Eberly Students Help Celebrate Chinese New Year

Posted on 2/11/2011 4:10:55 PM

Chinese exchange students at the Eberly College of Business and Information Technology (ECOBIT) participated in the campuswide Spring Festival Celebration on Wednesday, February 2, 2011.

Chinese New Year
Min-Ju Tsai, Lauren Young, Qian Fang and Yi-Ying Cheng (left to right), IUP students, at the Chinese New Year celebration.

The South Western University of Finance and Economics Exchange Students Program (SWUFE-ESA) at ECOBIT, the Chinese Student Association, and the Malaysian Student Association cosponsored the event, held in the Hadley Union Building Ohio Room at IUP to celebrate the 2011 Chinese New Year.

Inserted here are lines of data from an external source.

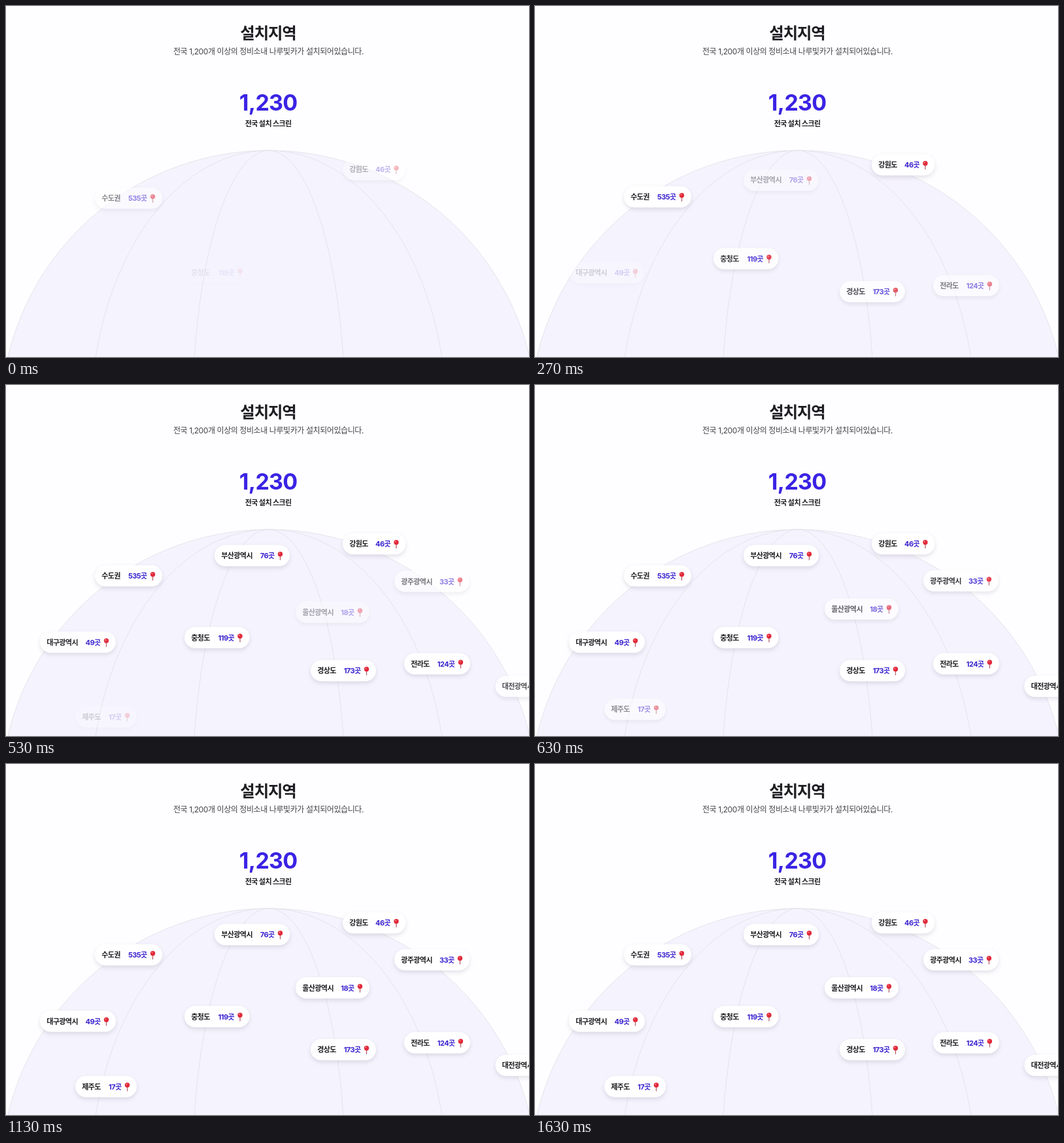
Animation, 800 px wide and 537 px high, one loop 2230 ms. Source, as an HTML page:

```html
<!DOCTYPE html>
<html lang="ko">
<head>
<meta charset="utf-8">
<title>설치지역</title>
<style>
  html, body { margin: 0; width: 100%; height: 100%; overflow: hidden; background: #fefdff; }
  svg { display: block; width: 100%; height: 100%; }
  text { font-family: Inter, "Noto Sans CJK KR", "Noto Sans CJK", sans-serif; fill: #1d1d21; }
  .head { text-anchor: middle; }
  .title { font-size: 24.4px; font-weight: 700; letter-spacing: -1.1px; }
  .sub { font-size: 12px; letter-spacing: -.41px; fill: #434347; }
  .total { font-size: 34px; font-weight: 700; letter-spacing: -.7px; fill: #3a23e4; }
  .label, .pin text { font-size: 11px; font-weight: 700; letter-spacing: -.57px; }
  .globe { fill: #f5f3fd; stroke: #e5e4eb; }
  .meridian { fill: none; stroke: #e5e4eb; }
  .pin rect { fill: #fff; filter: drop-shadow(0 3px 3px rgba(30, 25, 60, .12)); }
  .pin .count { fill: #3a23cf; text-anchor: end; }

  /* Paused animations, scrubbed through --t by the script */
  .pin {
    animation: rise 275ms ease both paused, fade 340ms linear both paused;
    animation-delay: calc((var(--start) - var(--t, 0)) * 1ms);
  }
  @keyframes rise { from { transform: translateY(23px); } to { transform: translateY(0); } }
  @keyframes fade { from { opacity: 0; } to { opacity: 1; } }
</style>
</head>
<body>
<svg id="stage" viewBox="0 0 800 537">
  <defs>
    <g id="marker">
      <path d="M0 0V6.6" stroke="#b4606c" stroke-width="1.3" stroke-linecap="round"/>
      <circle cy="-2.3" r="3.7" fill="#e12a3a"/>
      <circle cx="-1.1" cy="-3.5" r="1" fill="#f58a92"/>
    </g>
  </defs>
  <circle class="globe" cx="402" cy="631" r="410"/>
  <ellipse class="meridian" cx="402" cy="631" rx="272" ry="410"/>
  <ellipse class="meridian" cx="402" cy="631" rx="117" ry="410"/>
  <text class="head title" x="401" y="50.3">설치지역</text>
  <text class="head sub" x="401.5" y="74">전국 1,200개 이상의 정비소내 나루빛카가 설치되어있습니다.</text>
  <text class="head total" x="401.2" y="160">1,230</text>
  <text class="head label" x="401.2" y="184">전국 설치 스크린</text>
</svg>
<script>
  const LOOP = 2230;
  const stage = document.getElementById("stage");

  // name, count, left, right, middle, start in ms
  const pins = [
    ["수도권", 535, 136, 239, 292, -178],
    ["강원도", 46, 515, 611.5, 243, -110],
    ["충청도", 119, 273, 372.5, 386.5, -25],
    ["경상도", 173, 466, 566, 437, 8],
    ["전라도", 124, 609, 710, 426.5, 78],
    ["부산광역시", 76, 319, 434, 261, 143],
    ["대구광역시", 49, 52, 168, 393.5, 208],
    ["대전광역시", 40, 748.5, 864, 461, 270],
    ["광주광역시", 33, 594, 709, 299.5, 330],
    ["울산광역시", 18, 443, 556, 342.5, 400],
    ["제주도", 17, 106, 200, 493.5, 466],
  ];

  stage.insertAdjacentHTML("beforeend", pins.map(([name, count, left, right, mid, start]) => `
    <g class="pin" style="--start:${start}">
      <rect x="${left}" y="${mid - 16.25}" width="${right - left}" height="32.5" rx="16.25"/>
      <text x="${left + 10.2}" y="${mid + 4}">${name}</text>
      <text class="count" x="${right - 23.4}" y="${mid + 4}">${count}곳</text>
      <use href="#marker" x="${right - 14.5}" y="${mid}"/>
    </g>`).join(""));

  function tick() {
    stage.style.setProperty("--t", (performance.now() % LOOP).toFixed(1));
    requestAnimationFrame(tick);
  }
  tick();
</script>
</body>
</html>
```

More than 250 IUP students and faculty joined the Chinese students to play games, watch videos, eat Chinese food, and watch dances performed by some of IUP’s Chinese student population.

The New Year is China’s most important holiday and is celebrated throughout Asian countries. People traditionally mark the fifteen-day-long festival by spending time with family and giving good luck gifts, said Mengge Pu, a junior Finance major and SWUFE-ESA president. The celebration at IUP allows Chinese exchange students to celebrate together while they are away from home.

“As most of our Chinese students who study abroad cannot celebrate this holiday with their parents and relatives,” Pu said, “our board members think it is necessary to hold such an event where our students can gather and celebrate it like a big family.”

Attending international event on campus like this one also allows IUP students to discover foreign cultures, said Lauren Young, a senior Marketing major.

“This year I participated in Chinese New Year with my Taiwanese conversation club partner, which allowed me to better understand a significant part of her culture on a much more personal level," Young said.

The 2011 Chinese New Year, the year of the rabbit, officially began February 2 and will continue through February 17, according to Chinatravel.com. The festival is determined by the Chinese lunar calendar, beginning with the first new moon of the year and ending with the full moon on the fifteenth day, according to TheHolidaySpot.com.